This thread is to document the modifications and rebuilding of a Powerglide transmission when used in an Electric vehicle application.
The Powerglide whys and wherefores have already been discussed in great length in several other threads. This one is just for the technical side.
Basically any aluminum cased Powerglide will work. (no cast iron models are used) Reserve the air cooled ones for lighter vehicles as The fluid cooling path was deleted in them so they can not be converted for heavy vehicle use without some bother.
There is no special advantage to a rear pump model, as we will not be "Push starting". The front pump keeps pressure up and the transmission stays in gear clear down until about 50 RPM's. (You can regen down to 50RPM's with only a front pump. Your regen is into the dead zone by then and has shut off.)
Powerglides used in 4, 6, and 283 V-8 models were a lighter duty type and had a 1.82 low and reverse ratio. Most all 327 and up V-8 models were the standard duty 1.72 ratio. I prefer the 1.82 models that the racers don't like.
This one happens to be a 4 year old TCI built "Circleglide".
It has been converted to oval track racing by a full manual valve body, removed governor and direct drive coupler. The side case flanges have been sawed off to allow a flex-plate scattershield to fit. (not necessary in an EV application.)
Low gear is applied by a band that clamps around the forward planetary drum forcing the planets to rotate (low gear).
This one just removed from our victim transmission is a Kevlar lined model.
Kevlar is not really needed or wanted for EV use. Kevlar is for slip-starting cars in gear. Our motor is at zero shaft RPM's when we engage low gear.
We are using the Red Racing type. The stock Raybestos will work fine too.
The low band is tightened by hydraulic action against a servo (Piston).
Here is the standard single seal piston and our upgraded two ring model. ($25)
A high gear clutch pack locks up the planetary giving a straight through power path (high gear). It uses clutches. (4 to 10 of them depending on motor power).
We are using 6 clutch plates with the Red Racing lining. It is supposed to be good up to 500 HP.
The planetary comes with an aluminum center hub. An upgrade to a steel hub is a good thing. (and cheap at $40).
All of those holes are for the oil trapped between the clutch plates to drain through and speeds up the shift.
That leaves reverse. It uses clutches to stop the sun gear forcing the planets to rotate backwards.

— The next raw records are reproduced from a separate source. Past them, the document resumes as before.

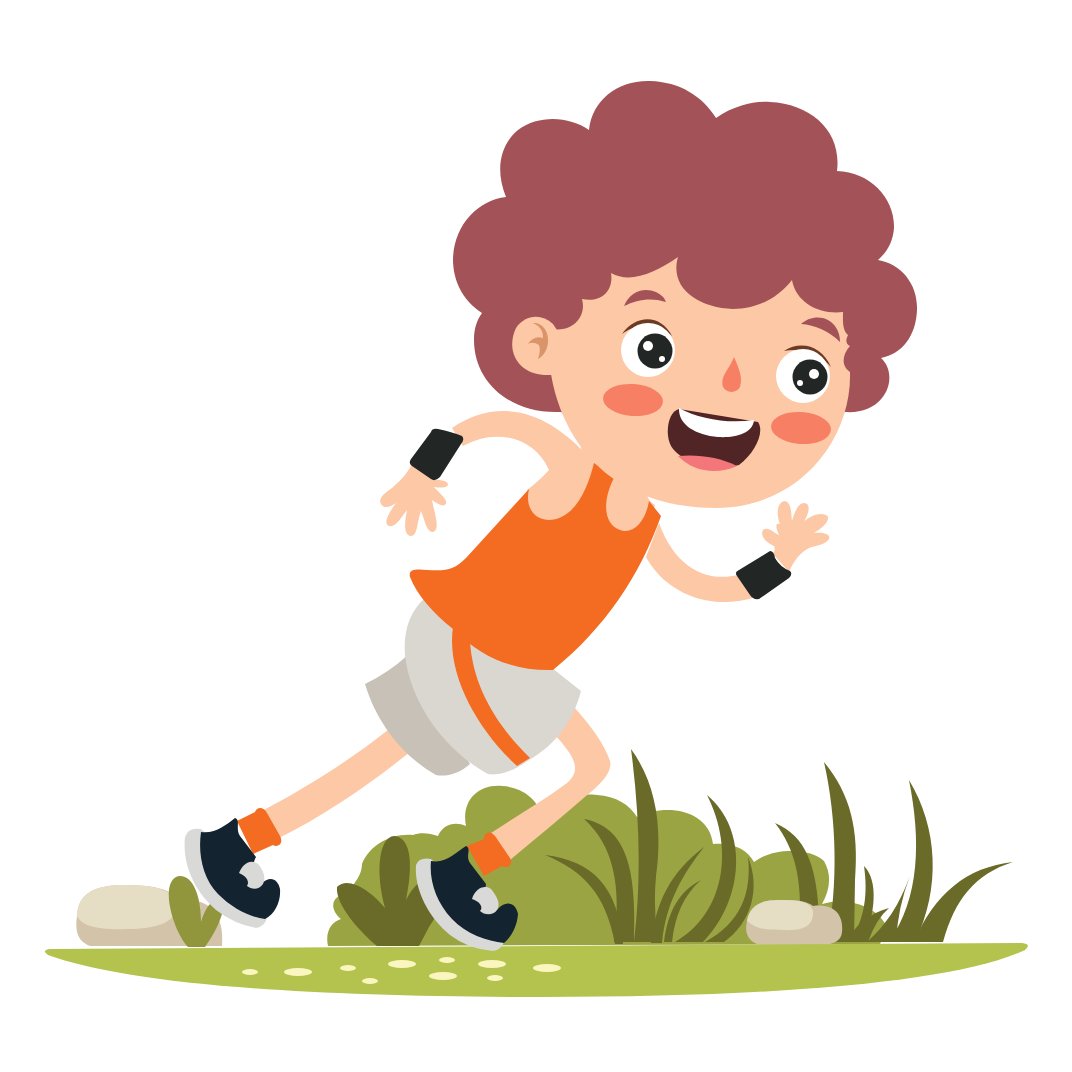
<!DOCTYPE html>
<html lang="en">
<head>
<meta charset="utf-8">
<title>Running child</title>
<style>
:root {
  --skin: #fcc8a6; --hair: #a35258; --blush: #f67f64; --ear-line: #d9946a;
  --lid: #6d3a23; --ink: #222625; --mouth: #512425; --tongue: #f3767a;
  --orange: #f36c21; --shorts: #dad7d0; --shorts-shade: #c7c1b7;
  --shoe: #132430; --sole: #d9d9d7;
  --ground: #b3c34d; --pebble: #fbf6c0; --bush: #9aa443; --grass: #6a6a29; --leaf: #91953b;
  --stone: #e5dec4; --stone-shade: #d2c3a9;
}
html, body { margin: 0; background: #fff; overflow: hidden; }
svg { display: block; width: 1072px; height: 1072px; }
.skin { fill: var(--skin); } .hair { fill: var(--hair); } .blush { fill: var(--blush); }
.ink { fill: var(--ink); } .white { fill: #fff; } .lid { fill: var(--lid); }
.orange { fill: var(--orange); } .shoe { fill: var(--shoe); } .sole { fill: var(--sole); }
.bush { fill: var(--bush); } .grass { fill: var(--grass); } .leaf { fill: var(--leaf); }
.stone { fill: var(--stone); } .stone-shade { fill: var(--stone-shade); }
.pebbles { fill: var(--pebble); }
</style>
</head>
<body>
<svg viewBox="0 0 1072 1072" role="img" aria-label="A curly-haired child running across the grass">
  <defs>
    <g id="eye">
      <circle class="white" r="27"/>
      <circle class="ink" cx="7" cy="1" r="17.500"/>
      <circle class="white" cx="0" cy="-4" r="5"/>
      <circle class="white" cx="14" cy="9" r="3"/>
    </g>
  </defs>

  <g id="bushes">
    <path class="bush" d="M328 946C325 932 331 922 341 919C329 909 331 896 346 894C354 884 362 875 362 864C370 844 392 833 413 835C420 832 430 833 438 836C443 825 454 821 466 826C461 801 478 784 502 786C522 787 537 799 541 814C552 798 573 793 597 795C616 796 630 805 637 817C665 803 709 809 713 844C733 842 748 850 754 862C773 847 811 848 824 861C832 875 830 890 822 904C850 896 880 908 887 928L880 944Z"/>
  </g>

  <g id="tall-grass">
    <path class="grass" d="M631 749C655 782 663 825 656 876Q653 910 658 942H634C642 875 639 810 631 749Z"/>
    <path class="grass" d="M584 819C625 827 637 865 634 942H614C622 885 613 845 584 819Z"/>
    <path class="grass" d="M545 855C594 861 618 888 623 944H615C606 895 584 871 545 855Z"/>
    <path class="grass" d="M704 847C684 873 666 901 662 943H651C656 902 670 873 704 847Z"/>
    <path class="grass" d="M701 880C684 895 675 915 672 942H664C668 910 680 891 701 880Z"/>
    <path class="grass" d="M707 795C749 830 744 900 703 942H675C724 914 735 850 707 795Z"/>
    <path class="grass" d="M748 857C761 889 751 923 724 942H705C740 923 752 894 748 857Z"/>
    <path class="grass" d="M824 762C851 795 859 830 855 880L854 942H827C838 885 837 820 824 762Z"/>
    <path class="grass" d="M775 823C806 836 817 866 819 918H800C801 880 796 850 775 823Z"/>
    <path class="grass" d="M864 866C879 881 875 915 863 942H850C865 918 868 894 864 866Z"/>
    <path class="grass" d="M889 908Q876 919 868 942H847C854 926 868 914 889 908Z"/>
    <path class="grass" d="M910 876Q898 906 896 942H867C887 924 899 905 910 876Z"/>
    <path class="grass" d="M909 780C938 828 941 888 915 942H889C920 898 921 840 909 780Z"/>
    <path class="grass" d="M1013 862C975 874 955 899 943 942H914C934 894 967 867 1013 862Z"/>
  </g>

  <g id="dark-leaves">
    <path class="grass" d="M394 836C412 837 413 867 406 900C414 884 426 874 438 876C449 890 444 905 429 927L419 946H377C360 932 335 904 337 887C348 876 370 890 385 908C375 872 379 837 394 836Z"/>
  </g>

  <g id="stones">
    <path class="stone-shade" d="M77 916C78 895 92 885 124 885C153 885 171 889 180 900C208 897 225 913 222 946H90C77 941 75 930 77 916Z"/>
    <path class="stone" d="M77 916C78 895 92 885 124 885C153 885 171 889 178 902C178 923 156 929 127 929C101 930 82 927 77 916Z"/>
    <path class="stone-shade" d="M747 921C750 904 763 899 784 900C800 900 808 902 813 906C833 903 844 914 842 932C841 946 823 946 797 946H764C748 943 744 933 747 921Z"/>
    <path class="stone" d="M747 921C750 904 763 899 784 900C801 900 811 903 813 911C814 927 802 931 784 930C768 930 757 930 747 921Z"/>
  </g>

  <g id="light-leaves">
    <path class="leaf" d="M179 876C193 875 201 896 201 922C206 905 214 897 224 897C225 916 214 934 205 947H188C172 929 159 880 179 876Z"/>
  </g>

  <g id="ground">
    <path fill="var(--ground)" d="M50 949L1022 943Q1032 944 1025 950C957 982 780 997 540 997C285 997 122 982 48 955Q41 950 50 949Z"/>
    <g class="pebbles">
      <ellipse cx="250" cy="972" rx="8" ry="3"/><ellipse cx="298" cy="972" rx="14" ry="4"/>
      <ellipse cx="348" cy="968" rx="8" ry="3"/><ellipse cx="370" cy="981" rx="8" ry="3"/>
      <ellipse cx="402" cy="964" rx="14" ry="4"/><ellipse cx="447" cy="960" rx="8" ry="3"/>
      <ellipse cx="443" cy="976" rx="14" ry="4"/><ellipse cx="492" cy="964" rx="14" ry="4"/>
      <ellipse cx="495" cy="978" rx="8" ry="3"/><ellipse cx="547" cy="968" rx="14" ry="4"/>
    </g>
  </g>

  <g id="back-leg">
    <path class="skin" d="M388 730C350 760 309 786 262 811L279 838C325 815 366 787 410 752Z"/>
    <path fill="var(--shorts-shade)" d="M365 684Q388 673 408 655L470 764C459 774 446 777 436 775C404 757 377 724 365 684Z"/>
    <path class="orange" d="M237 821L255 812C257 806 264 807 267 813L280 836C284 843 278 848 273 845L253 854Z"/>
    <path class="sole" d="M201 829Q188 827 185 837C182 865 195 892 216 910Q234 924 256 928Q266 926 267 917L235 860Z"/>
    <path class="shoe" d="M201 832C215 834 226 825 235 818C241 820 235 828 240 836L256 857C251 866 252 880 261 884C270 875 278 879 280 889C281 902 275 914 265 919C249 917 232 908 218 894C202 877 198 853 201 832Z"/>
    <path class="sole" d="M239 873C243 863 251 859 258 864C264 871 266 878 263 884C258 891 251 889 247 886C250 881 246 876 239 873Z"/>
  </g>

  <g id="front-leg">
    <path class="skin" d="M553 733L574 707C590 725 604 743 610 761C613 772 600 785 586 796C562 817 536 838 510 860L491 833C515 817 543 801 567 783C581 771 577 758 553 733Z"/>
    <path class="orange" d="M467 846L484 839C484 832 490 830 495 836L510 858C514 865 507 869 502 866L484 876Z"/>
    <path class="sole" d="M431 859Q419 857 416 865C414 891 430 919 450 935Q468 949 493 951Q504 949 504 939L470 893Z"/>
    <path class="shoe" d="M431 861C446 864 456 852 466 846C472 849 465 855 470 863L486 884C484 895 487 904 497 910C506 899 516 903 518 914C517 926 512 936 504 943C487 941 466 934 452 919C436 902 429 880 431 861Z"/>
    <path class="sole" d="M472 899C475 889 484 884 491 889C497 896 501 904 497 910C493 916 484 915 480 911C484 907 479 901 472 899Z"/>
  </g>

  <g id="shorts">
    <path fill="var(--shorts)" d="M425 598C410 611 403 631 405 655C410 702 444 750 488 774C501 776 515 770 529 760C554 746 573 722 581 691L552 668Z"/>
    <path class="orange" d="M453 627C446 674 477 729 517 766L530 758C499 728 472 687 470 640Z"/>
  </g>

  <g id="arms">
    <path class="skin" d="M452 428C496 398 548 406 596 466L580 520L530 525L527 490Q538 482 549 470C534 436 495 428 463 446Z"/>
    <path class="skin" d="M659 523C676 570 708 582 738 575L753 598C708 611 665 592 646 557Z"/>
    <path class="skin" d="M412 464C407 474 400 481 392 488C383 494 378 499 381 504C385 510 391 506 396 503C388 514 383 524 389 526C396 528 402 516 407 510C404 525 404 535 411 536C418 536 417 521 421 511C425 521 427 533 433 532C441 530 434 512 432 500C441 507 447 507 446 501C444 496 438 492 434 487C441 488 448 488 448 484C447 480 439 480 431 479L435 472Z"/>
    <path class="ink" d="M431 432Q432 428 438 429Q452 432 462 436Q465 439 461 444L440 477Q435 482 431 479L412 466Q408 463 411 459Z"/>
    <path class="skin" d="M773 554Q776 549 774 546C765 542 760 535 763 530C768 526 773 532 779 535C774 524 777 523 780 524C776 514 777 502 785 501C792 503 791 514 792 521C795 510 800 500 807 504C811 508 807 516 804 522C810 515 824 511 828 517C829 523 820 529 814 533C823 532 831 534 829 539C825 545 817 545 809 548C801 552 794 560 789 572Z"/>
    <path class="ink" d="M770 551Q774 551 775 558Q780 567 790 571Q793 574 789 578L759 599Q753 600 750 595L737 576Q734 572 739 570Z"/>
  </g>

  <g id="neck-and-shirt">
    <path class="skin" d="M580 440L654 485Q640 495 655 505L645 540L600 530L585 480Z"/>
    <path class="orange" d="M594 463L615 476C602 500 603 524 620 530C634 535 646 520 649 501L661 516C640 575 606 627 553 670C519 671 484 661 453 629C433 613 417 595 410 577C408 569 416 569 427 570C447 571 454 570 466 558L529 489C525 506 533 519 548 520C573 520 587 492 594 463Z"/>
  </g>

  <g id="head">
    <path class="hair" d="M589 130C592 100 618 80 650 81C680 82 702 96 716 118C735 105 755 101 770 102C812 104 842 132 837 171C870 172 895 198 894 228C893 242 887 252 878 260C902 264 918 285 917 310C916 336 902 354 881 358C892 368 892 386 882 398C873 409 860 413 845 412L700 440L560 412C510 414 474 382 474 340C474 328 477 320 482 313C462 300 453 280 453 259C454 225 478 200 506 197C495 170 500 145 518 130C540 114 570 117 589 130Z"/>
    <path class="skin" d="M551 374C561 434 604 508 717 508C799 507 852 440 850 372C841 366 842 355 850 346C845 344 846 339 848 335C842 330 843 320 843 312C820 315 796 303 792 280C778 298 757 309 733 309C698 308 669 288 678 257C655 273 630 284 611 273C614 292 600 303 582 299C587 317 572 332 553 329Z"/>
    <path class="skin" d="M553 324C541 313 525 315 516 328C505 351 518 377 552 375L570 350Z"/>
    <path fill="var(--ear-line)" d="M533 323C550 322 554 350 538 359Q541 350 539 345Q533 341 528 344Q534 335 543 338Q544 328 533 323Z"/>

    <g id="brows">
      <path class="hair" d="M624 306C630 291 644 287 656 292Q664 296 666 302C650 297 637 300 624 306Z"/>
      <path class="hair" d="M801 324C812 314 828 316 835 326Q840 333 840 342C829 331 815 325 801 324Z"/>
    </g>
    <g id="eyes">
      <path class="lid" d="M622 334C636 314 661 314 672 336C657 322 638 322 622 334Z"/>
      <path class="lid" d="M784 351C801 340 822 346 831 367C818 352 801 348 784 351Z"/>
      <use href="#eye" x="648" y="350"/>
      <g transform="translate(803 376)">
        <circle class="white" r="27"/>
        <circle class="ink" cx="7" cy="1" r="17.500"/>
        <circle class="white" cx="11" cy="-2" r="5"/>
        <circle class="white" cx="-3" cy="7" r="3"/>
      </g>
    </g>
    <path class="blush" d="M734 357C739 369 743 377 740 387C736 394 726 393 723 387C720 376 729 370 734 357Z"/>
    <ellipse class="blush" cx="633" cy="400" rx="30" ry="16" transform="rotate(4 633 400)"/>
    <ellipse class="blush" cx="801" cy="428" rx="30" ry="16" transform="rotate(4 801 428)"/>
    <g id="mouth">
      <path fill="var(--mouth)" d="M679 409C669 411 664 432 671 446C682 464 715 472 739 465C755 453 765 432 758 422Z"/>
      <path fill="var(--tongue)" d="M678 456C697 454 720 457 737 466C717 475 693 472 678 456Z"/>
      <path class="white" d="M679 408C699 419 728 424 754 420C753 434 734 438 718 437C696 435 678 425 679 408Z"/>
    </g>
  </g>
</svg>
</body>
</html>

There are 5 clutch plates. We can eliminate 2 and get by on 3 easily due to our light weight car and the ability to back up slowly and gently.
We use stock Raybestos compound for reverse.
The reverse clutches and steel plates rotate when in low and high gear. They are not pressed together, but they have oil drag so more plates mean more drag in low and high. (We only need 1 to be honest).
The reverse clutches are splined directly in the aluminum transmission case. There is always some wear. (Trans brakes wear cases there) There is an upgrade called "case-savers".
They are stainless steel inserts that go into the factory slots and stop any future wear and provide for slick reverse clutch operation.
Well, Enough for one day. Tomorrow we go into the tear-down and inspection.